By Dave Rogers

For The Record

Commissioners looking to refill the coffers of Orange County’s rainy-day fund discussed better record keeping and collection efforts during a workshop session with department heads Tuesday.

“We’re not looking to levy new taxes, but just collect what we ought to be collecting,” County Judge Stephen Brint Carlton said.

But much of the 70-minute back-and-forth focused on the need to up the county’s economic development game.

New business and industry would bring new residents, new commerce and increased sales tax revenues and property values.

“We’ve got to grow the county. Economic development is our only option,” said John Gothia, Precinct 3 commissioner.

Barry Burton, Precinct 2 commissioner, reported that Jessica Hill, executive director of the Orange County Economic Development Corporation, had been approached in the last two months by businesses looking to spend $12 billion on 16 new projects.

But the commissioners agreed potential business investors are looking for the county’s cooperation.

“These companies come with their hand out,” Gothia said. “If you’re not willing to work with them for the long-term gain for us, then they’ll go somewhere else.”

Hill said the EDC’s annual 2017 budget was about $160,000. She said the City of Orange spends $1.4 million a year on its EDC and Port Arthur has budgeted $4 million.

“We need to be proactive, not reactive,” Jody Crump, Precinct 4 commissioner, said.

Carlton proposed that the county move $500,000 from its “legal fund” to economic development to be used “if the right project comes to Orange County.”

Gothia liked the idea.

“That $500,000 is short of what we need, but it’s a step in the right direction,” Gothia said.

Johnny Trahan, Precinct 1 commissioner, was, like Gothia, elected last year on a platform focusing on a greater emphasis on economic development for the county.

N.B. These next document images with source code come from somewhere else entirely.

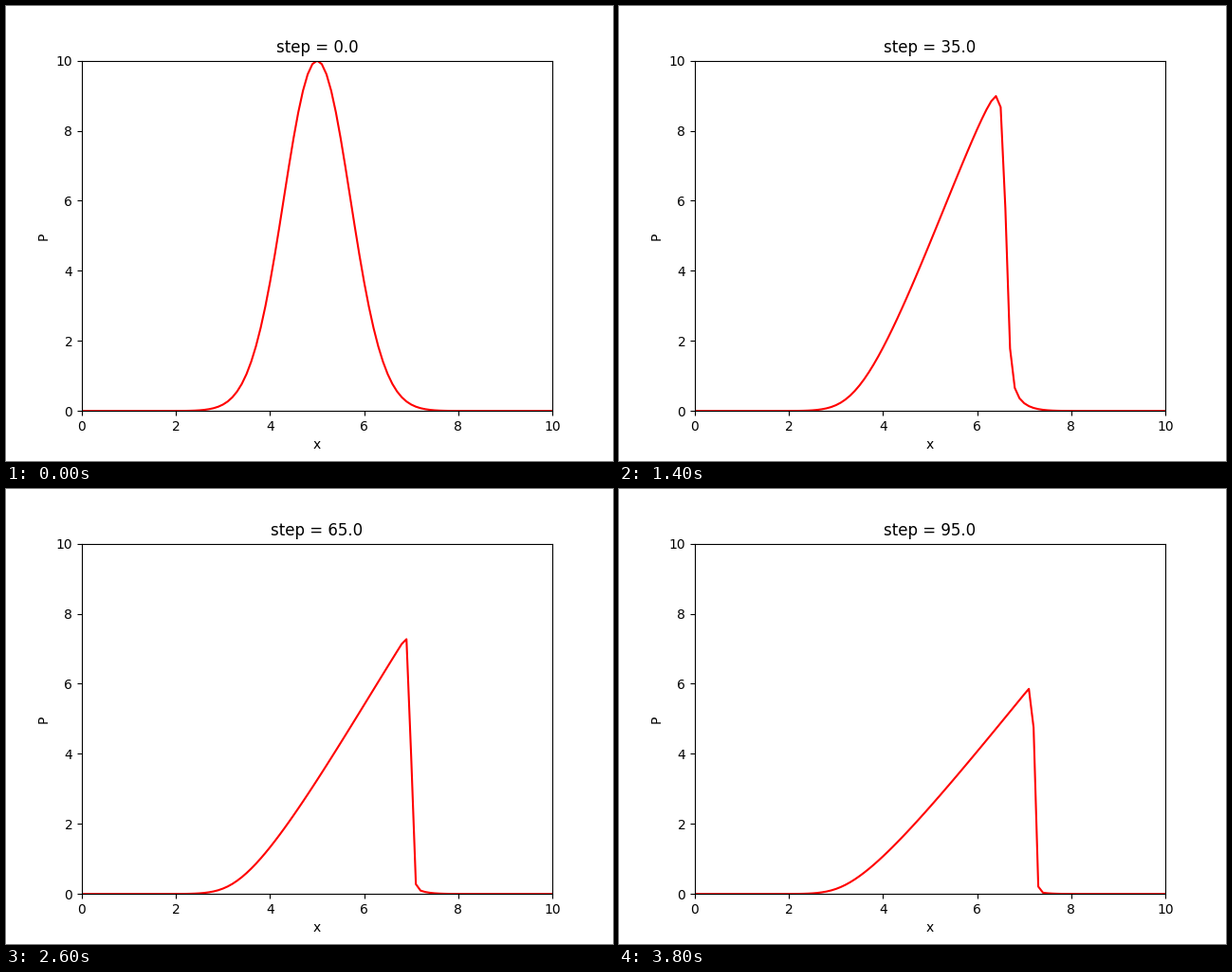
Write a matplotlib script that moves like this. It is 640 px wide and 480 px high and loops after 4000 ms.

```python
import numpy as np
import matplotlib.pyplot as plt
from matplotlib.animation import FuncAnimation

DX, DT = 0.1, 0.005
FRAMES, STRIDE, INTERVAL = 20, 5, 200

x = np.linspace(0, 10, 101)


def solve(steps):
    """Upwind solution of u_t + u u_x = 0, one row per step."""
    u = np.zeros((steps, x.size))
    u[0] = 10 * np.exp(-(x - 5) ** 2)
    for n in range(steps - 1):
        u[n + 1] = u[n]
        u[n + 1, 1:] -= DT / DX * u[n, 1:] * np.diff(u[n])
    return u


wave = solve(FRAMES * STRIDE)

fig, ax = plt.subplots(figsize=(6.4, 4.8), dpi=100)
line, = ax.plot(x, wave[0], color="red")
ax.set(xlim=(0, 10), ylim=(0, 10), xlabel="x", ylabel="P")
title = ax.set_title("step = 0.0")


def update(frame):
    step = frame * STRIDE
    line.set_ydata(wave[step])
    title.set_text(f"step = {step:.1f}")
    return line, title


anim = FuncAnimation(fig, update, frames=FRAMES, interval=INTERVAL,
                     repeat=True, repeat_delay=0, blit=False)
plt.show()
```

“Look at economic development as an investment with return vital to our growth and vital to our county,” Trahan said.

The county’s fund balance took a $3.2 million hit from a lawsuit judgment in January. Tuesday’s was the second brainstorming session commissioners held in the last seven days.

Among ideas discussed were making sure that fees for county services were in line with similar counties in the state, examining the appraisal district records to make sure they’re accurate and to do a better job of collecting delinquent taxes.

Burton said the county was owed between $4 million and $6 million in back taxes.

Carlton said the county charged its cities $54 a night to hold its prisoners in the county jail while it cost the county an average of $85 per prisoner.

“Jail is one of the services we don’t charge enough for,” Carlton said.

Other ideas included improving the county’s ability to locate, apply for and administer public and private grants; and to review the county’s policy on property tax deferrals.